The graphics in Resident Evil 5 are great and provide an added way to emerge the player within the gaming world. The lighting effects in Resident Evil 5 are the most notable change from Resident Evil 4. Shadows, sunlight, and lighting adjustments (going from outside into a cave) all look spectacular. The characters and their animations are also impressive. Facial expressions and details to clothing and equipment is beyond what I expected. Each environment is well constructed and varied. Players explore towns, swamps, caves, ancient ruins, laboratories, ships, and even a volcano. I felt each environment made the game less monotonous and encouraged exploration. The soundtrack was a bit of a let down. No music stood out until the end parts of the game. Most of the game only has music when you are being attacked or during a cut scene which is standard for this series.
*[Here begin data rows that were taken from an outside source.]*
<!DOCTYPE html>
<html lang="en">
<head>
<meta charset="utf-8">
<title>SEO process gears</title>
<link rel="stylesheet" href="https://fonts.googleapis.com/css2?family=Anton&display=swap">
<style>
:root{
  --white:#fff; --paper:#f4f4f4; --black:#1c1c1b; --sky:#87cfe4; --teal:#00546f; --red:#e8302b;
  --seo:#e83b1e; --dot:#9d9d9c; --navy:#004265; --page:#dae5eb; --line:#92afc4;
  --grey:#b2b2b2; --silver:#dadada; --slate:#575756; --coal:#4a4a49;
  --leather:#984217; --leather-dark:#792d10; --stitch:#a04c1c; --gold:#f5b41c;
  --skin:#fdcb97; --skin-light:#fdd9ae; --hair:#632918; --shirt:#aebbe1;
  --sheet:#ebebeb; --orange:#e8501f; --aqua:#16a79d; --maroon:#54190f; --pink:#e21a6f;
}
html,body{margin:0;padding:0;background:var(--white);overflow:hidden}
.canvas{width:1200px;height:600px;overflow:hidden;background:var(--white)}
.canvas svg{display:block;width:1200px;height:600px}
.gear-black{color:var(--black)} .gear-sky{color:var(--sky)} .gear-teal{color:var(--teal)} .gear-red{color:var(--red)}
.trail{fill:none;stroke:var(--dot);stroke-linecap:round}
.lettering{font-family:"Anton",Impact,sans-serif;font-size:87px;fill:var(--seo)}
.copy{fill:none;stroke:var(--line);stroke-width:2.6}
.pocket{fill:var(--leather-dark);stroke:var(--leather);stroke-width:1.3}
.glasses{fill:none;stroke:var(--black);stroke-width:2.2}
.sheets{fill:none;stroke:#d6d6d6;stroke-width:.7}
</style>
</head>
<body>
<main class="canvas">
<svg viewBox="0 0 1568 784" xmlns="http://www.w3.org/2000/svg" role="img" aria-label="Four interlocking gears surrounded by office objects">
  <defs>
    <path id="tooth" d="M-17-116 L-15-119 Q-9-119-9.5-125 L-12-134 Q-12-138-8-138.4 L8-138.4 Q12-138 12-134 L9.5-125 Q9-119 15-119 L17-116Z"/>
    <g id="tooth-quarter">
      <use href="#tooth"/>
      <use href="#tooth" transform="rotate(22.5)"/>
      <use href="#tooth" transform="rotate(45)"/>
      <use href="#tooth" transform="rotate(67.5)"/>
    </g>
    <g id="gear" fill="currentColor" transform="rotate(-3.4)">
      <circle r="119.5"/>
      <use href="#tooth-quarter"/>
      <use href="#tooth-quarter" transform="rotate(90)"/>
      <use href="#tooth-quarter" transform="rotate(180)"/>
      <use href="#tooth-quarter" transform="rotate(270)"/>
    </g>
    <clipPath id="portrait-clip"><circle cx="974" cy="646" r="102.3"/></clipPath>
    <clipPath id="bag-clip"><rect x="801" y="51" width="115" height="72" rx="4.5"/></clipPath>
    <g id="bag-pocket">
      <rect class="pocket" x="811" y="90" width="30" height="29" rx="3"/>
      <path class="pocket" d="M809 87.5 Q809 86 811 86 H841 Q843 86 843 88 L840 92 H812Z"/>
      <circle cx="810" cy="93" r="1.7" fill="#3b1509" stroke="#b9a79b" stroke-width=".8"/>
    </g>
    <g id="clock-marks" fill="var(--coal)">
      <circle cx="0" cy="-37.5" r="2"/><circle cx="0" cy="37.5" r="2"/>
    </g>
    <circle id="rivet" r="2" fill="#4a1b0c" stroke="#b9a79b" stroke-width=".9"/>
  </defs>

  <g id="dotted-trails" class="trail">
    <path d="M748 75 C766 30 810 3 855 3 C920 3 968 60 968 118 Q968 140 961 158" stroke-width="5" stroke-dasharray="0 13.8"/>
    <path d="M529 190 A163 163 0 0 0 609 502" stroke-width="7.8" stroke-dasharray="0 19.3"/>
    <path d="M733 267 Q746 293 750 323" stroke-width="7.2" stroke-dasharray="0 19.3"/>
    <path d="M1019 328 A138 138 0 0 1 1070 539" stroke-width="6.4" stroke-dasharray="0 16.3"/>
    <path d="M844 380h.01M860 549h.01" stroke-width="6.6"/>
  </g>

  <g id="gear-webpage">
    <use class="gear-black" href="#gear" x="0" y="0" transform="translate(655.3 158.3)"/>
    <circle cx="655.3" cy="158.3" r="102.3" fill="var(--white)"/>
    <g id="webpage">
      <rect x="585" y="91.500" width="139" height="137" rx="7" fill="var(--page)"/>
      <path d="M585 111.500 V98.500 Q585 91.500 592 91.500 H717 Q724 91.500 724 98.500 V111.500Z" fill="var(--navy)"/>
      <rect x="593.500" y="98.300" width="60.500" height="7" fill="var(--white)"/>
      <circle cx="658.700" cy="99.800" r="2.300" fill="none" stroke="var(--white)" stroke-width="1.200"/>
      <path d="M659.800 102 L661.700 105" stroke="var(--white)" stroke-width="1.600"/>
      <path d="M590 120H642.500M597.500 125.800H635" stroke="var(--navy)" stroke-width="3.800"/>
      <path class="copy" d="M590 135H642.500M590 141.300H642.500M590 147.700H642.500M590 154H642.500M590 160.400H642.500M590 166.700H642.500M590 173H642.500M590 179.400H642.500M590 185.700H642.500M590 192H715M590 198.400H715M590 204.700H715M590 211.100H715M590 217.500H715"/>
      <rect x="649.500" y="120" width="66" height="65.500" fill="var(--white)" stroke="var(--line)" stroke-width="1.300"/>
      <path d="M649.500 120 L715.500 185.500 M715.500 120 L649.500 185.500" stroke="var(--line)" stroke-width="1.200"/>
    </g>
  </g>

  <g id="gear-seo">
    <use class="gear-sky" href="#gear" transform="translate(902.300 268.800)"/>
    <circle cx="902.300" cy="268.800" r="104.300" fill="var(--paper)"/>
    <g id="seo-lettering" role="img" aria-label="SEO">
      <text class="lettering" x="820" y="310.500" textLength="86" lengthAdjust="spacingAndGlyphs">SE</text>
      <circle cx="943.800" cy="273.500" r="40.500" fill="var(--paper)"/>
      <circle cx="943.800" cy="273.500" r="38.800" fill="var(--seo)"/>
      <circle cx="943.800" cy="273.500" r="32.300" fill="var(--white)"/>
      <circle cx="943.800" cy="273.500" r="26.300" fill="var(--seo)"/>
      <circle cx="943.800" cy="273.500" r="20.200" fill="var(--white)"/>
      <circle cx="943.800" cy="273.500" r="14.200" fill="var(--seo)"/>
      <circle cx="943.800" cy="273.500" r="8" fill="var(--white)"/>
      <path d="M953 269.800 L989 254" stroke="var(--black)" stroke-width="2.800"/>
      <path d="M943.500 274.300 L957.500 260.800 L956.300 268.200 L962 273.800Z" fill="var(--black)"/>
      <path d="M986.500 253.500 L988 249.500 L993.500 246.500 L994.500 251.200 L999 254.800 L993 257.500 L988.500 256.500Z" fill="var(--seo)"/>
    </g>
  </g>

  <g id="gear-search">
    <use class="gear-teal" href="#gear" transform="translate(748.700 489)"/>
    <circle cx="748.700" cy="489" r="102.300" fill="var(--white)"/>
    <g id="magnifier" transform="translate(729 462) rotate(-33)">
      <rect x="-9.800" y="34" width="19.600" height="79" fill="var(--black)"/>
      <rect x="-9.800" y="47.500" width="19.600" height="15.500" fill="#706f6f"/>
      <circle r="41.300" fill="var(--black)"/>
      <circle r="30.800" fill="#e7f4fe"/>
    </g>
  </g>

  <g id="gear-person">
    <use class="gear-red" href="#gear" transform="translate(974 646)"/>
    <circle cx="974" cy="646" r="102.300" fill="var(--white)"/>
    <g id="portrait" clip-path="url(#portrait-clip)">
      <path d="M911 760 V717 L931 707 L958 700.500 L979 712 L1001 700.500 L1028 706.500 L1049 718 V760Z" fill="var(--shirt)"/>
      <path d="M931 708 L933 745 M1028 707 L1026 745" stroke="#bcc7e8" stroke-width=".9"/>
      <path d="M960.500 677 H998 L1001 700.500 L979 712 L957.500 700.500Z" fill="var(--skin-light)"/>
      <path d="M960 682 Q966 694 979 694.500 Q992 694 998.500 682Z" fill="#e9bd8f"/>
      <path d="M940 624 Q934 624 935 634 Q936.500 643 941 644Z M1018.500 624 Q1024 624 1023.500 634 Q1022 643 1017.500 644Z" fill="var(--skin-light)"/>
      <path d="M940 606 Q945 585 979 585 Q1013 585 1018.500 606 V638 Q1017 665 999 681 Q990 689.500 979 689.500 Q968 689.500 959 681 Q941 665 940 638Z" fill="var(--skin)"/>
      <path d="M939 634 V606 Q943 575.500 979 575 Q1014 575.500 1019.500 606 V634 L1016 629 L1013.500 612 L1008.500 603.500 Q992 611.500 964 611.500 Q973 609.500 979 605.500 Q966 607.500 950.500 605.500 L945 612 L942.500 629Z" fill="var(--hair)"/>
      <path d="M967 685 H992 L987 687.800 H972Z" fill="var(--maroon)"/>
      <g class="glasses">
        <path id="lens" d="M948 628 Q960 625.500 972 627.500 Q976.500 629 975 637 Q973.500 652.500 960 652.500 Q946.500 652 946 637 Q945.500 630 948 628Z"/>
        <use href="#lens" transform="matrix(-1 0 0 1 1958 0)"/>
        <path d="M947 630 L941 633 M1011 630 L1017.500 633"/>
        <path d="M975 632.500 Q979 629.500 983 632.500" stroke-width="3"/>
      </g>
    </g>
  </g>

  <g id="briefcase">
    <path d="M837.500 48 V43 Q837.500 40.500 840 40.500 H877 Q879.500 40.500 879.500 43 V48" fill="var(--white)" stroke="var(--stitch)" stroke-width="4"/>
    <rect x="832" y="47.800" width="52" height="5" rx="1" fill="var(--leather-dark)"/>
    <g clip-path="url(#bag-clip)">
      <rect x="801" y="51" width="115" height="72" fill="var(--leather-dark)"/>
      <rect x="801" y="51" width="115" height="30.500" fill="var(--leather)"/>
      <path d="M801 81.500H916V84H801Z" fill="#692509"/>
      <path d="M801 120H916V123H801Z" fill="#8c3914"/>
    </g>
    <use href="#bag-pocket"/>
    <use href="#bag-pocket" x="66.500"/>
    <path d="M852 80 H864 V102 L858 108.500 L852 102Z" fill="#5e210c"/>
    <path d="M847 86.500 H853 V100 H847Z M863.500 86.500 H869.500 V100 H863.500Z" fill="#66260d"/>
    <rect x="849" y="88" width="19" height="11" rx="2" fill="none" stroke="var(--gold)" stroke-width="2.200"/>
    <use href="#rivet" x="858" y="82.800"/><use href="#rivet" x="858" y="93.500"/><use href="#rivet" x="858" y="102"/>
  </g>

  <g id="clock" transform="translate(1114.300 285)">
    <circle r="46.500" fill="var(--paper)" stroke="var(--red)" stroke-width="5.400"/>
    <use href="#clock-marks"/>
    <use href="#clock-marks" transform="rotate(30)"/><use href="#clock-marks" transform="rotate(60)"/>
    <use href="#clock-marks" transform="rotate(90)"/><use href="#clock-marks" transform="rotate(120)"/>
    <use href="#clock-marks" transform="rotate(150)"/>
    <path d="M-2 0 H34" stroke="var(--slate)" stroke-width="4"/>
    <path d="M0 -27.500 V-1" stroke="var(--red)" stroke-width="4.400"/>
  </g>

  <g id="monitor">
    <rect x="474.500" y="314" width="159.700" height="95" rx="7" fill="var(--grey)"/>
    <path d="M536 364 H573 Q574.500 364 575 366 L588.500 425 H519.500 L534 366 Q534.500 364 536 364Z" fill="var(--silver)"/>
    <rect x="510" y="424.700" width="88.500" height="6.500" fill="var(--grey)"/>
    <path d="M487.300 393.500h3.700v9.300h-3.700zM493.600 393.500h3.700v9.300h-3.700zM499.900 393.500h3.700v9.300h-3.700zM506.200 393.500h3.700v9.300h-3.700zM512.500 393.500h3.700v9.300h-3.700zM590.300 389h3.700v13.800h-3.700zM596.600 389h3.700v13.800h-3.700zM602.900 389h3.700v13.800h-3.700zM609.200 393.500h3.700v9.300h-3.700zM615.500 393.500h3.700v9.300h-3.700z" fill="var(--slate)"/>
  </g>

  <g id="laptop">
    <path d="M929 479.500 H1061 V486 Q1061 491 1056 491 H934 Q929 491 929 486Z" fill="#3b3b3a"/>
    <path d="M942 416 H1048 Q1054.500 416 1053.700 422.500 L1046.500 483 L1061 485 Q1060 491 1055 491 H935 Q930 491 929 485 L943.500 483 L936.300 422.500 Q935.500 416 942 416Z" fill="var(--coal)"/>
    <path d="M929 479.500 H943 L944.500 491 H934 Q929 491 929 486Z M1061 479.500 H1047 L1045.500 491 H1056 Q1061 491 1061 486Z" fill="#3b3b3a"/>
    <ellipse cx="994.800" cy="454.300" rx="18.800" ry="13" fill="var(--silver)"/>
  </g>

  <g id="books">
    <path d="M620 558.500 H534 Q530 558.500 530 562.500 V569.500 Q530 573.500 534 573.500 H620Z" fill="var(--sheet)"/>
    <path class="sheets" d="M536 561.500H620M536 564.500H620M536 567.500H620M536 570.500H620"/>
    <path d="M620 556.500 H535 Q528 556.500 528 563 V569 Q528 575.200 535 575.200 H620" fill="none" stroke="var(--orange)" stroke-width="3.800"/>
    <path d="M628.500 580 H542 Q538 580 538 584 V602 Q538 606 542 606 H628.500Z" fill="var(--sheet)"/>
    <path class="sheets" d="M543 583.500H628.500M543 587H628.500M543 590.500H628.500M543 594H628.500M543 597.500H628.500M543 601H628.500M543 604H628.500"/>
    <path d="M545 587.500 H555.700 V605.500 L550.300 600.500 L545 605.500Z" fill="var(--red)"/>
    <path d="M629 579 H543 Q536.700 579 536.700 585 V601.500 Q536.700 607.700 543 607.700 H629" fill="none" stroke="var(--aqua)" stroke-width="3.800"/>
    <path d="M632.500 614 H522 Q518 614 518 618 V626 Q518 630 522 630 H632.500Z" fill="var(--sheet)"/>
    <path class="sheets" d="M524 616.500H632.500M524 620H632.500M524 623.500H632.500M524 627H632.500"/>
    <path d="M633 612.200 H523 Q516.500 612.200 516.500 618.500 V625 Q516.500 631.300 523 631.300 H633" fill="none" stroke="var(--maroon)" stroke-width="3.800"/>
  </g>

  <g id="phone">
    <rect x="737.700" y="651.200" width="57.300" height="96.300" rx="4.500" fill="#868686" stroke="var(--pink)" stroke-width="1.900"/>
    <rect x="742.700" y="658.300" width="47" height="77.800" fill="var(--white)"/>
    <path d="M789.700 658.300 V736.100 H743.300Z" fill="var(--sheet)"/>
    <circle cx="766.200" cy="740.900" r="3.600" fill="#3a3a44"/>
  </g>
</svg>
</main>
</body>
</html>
However, there are some places that would have benefited from background music. The sound effects in Resident Evil 5 are spot on. Perhaps too spot on in some instances. Everywhere you walk produces loud footsteps. It’s as if they placed a microphone at your feet to amplify the sound. There were times when I was distracted by the noise of walking or pivoting. Other than that, the sound effects were very well done. The voice acting is better than in part 4 but still seems average by voice acting standards. The weapons, vehicles, monsters, and environment sounds are accurate (or seem accurate seeing how I’ve never been to Africa). A major gripe people have always had about the Resident Evil series was the controls. People think that Resident Evil should adopt a control scheme similar to Gears of War or another third person shooter. I’ve never had an issue with the controls and feel they are perfectly suited for this game. Once you are familiar with the controls you should have no problems maneuvering through this game. They did spruce up the controls a little by adding a strafe feature and the ability to duck behind walls. Capcom also added a hot key system for easy item access. Your inventory can hold nine items in a 3×3 grid. The items in the top, bottom, left, and right centers can be access by pressing that direction on the d-pad. This is helpful for quick healing or weapon switching because opening the inventory no longer pauses the game. Summing up Resident Evil 5 is similar to part 4. Both games are fun and addicting but not exceptional games. The stories are too weak, the characters lack depth, and the writing is too poor for either game to receive super high marks. Being able to play with another person is a great way to improve your experience with Resident Evil 5. After completing the single player campaign, you open up many unlockables which increase the replay value and will have you playing Resident Evil 5 more than once. I miss the suspense I felt playing Resident Evil 1 and 2 as well as the survival horror elements that made those games so great. For an action game Resident Evil 5 is solid but don’t expect anything revolutionary.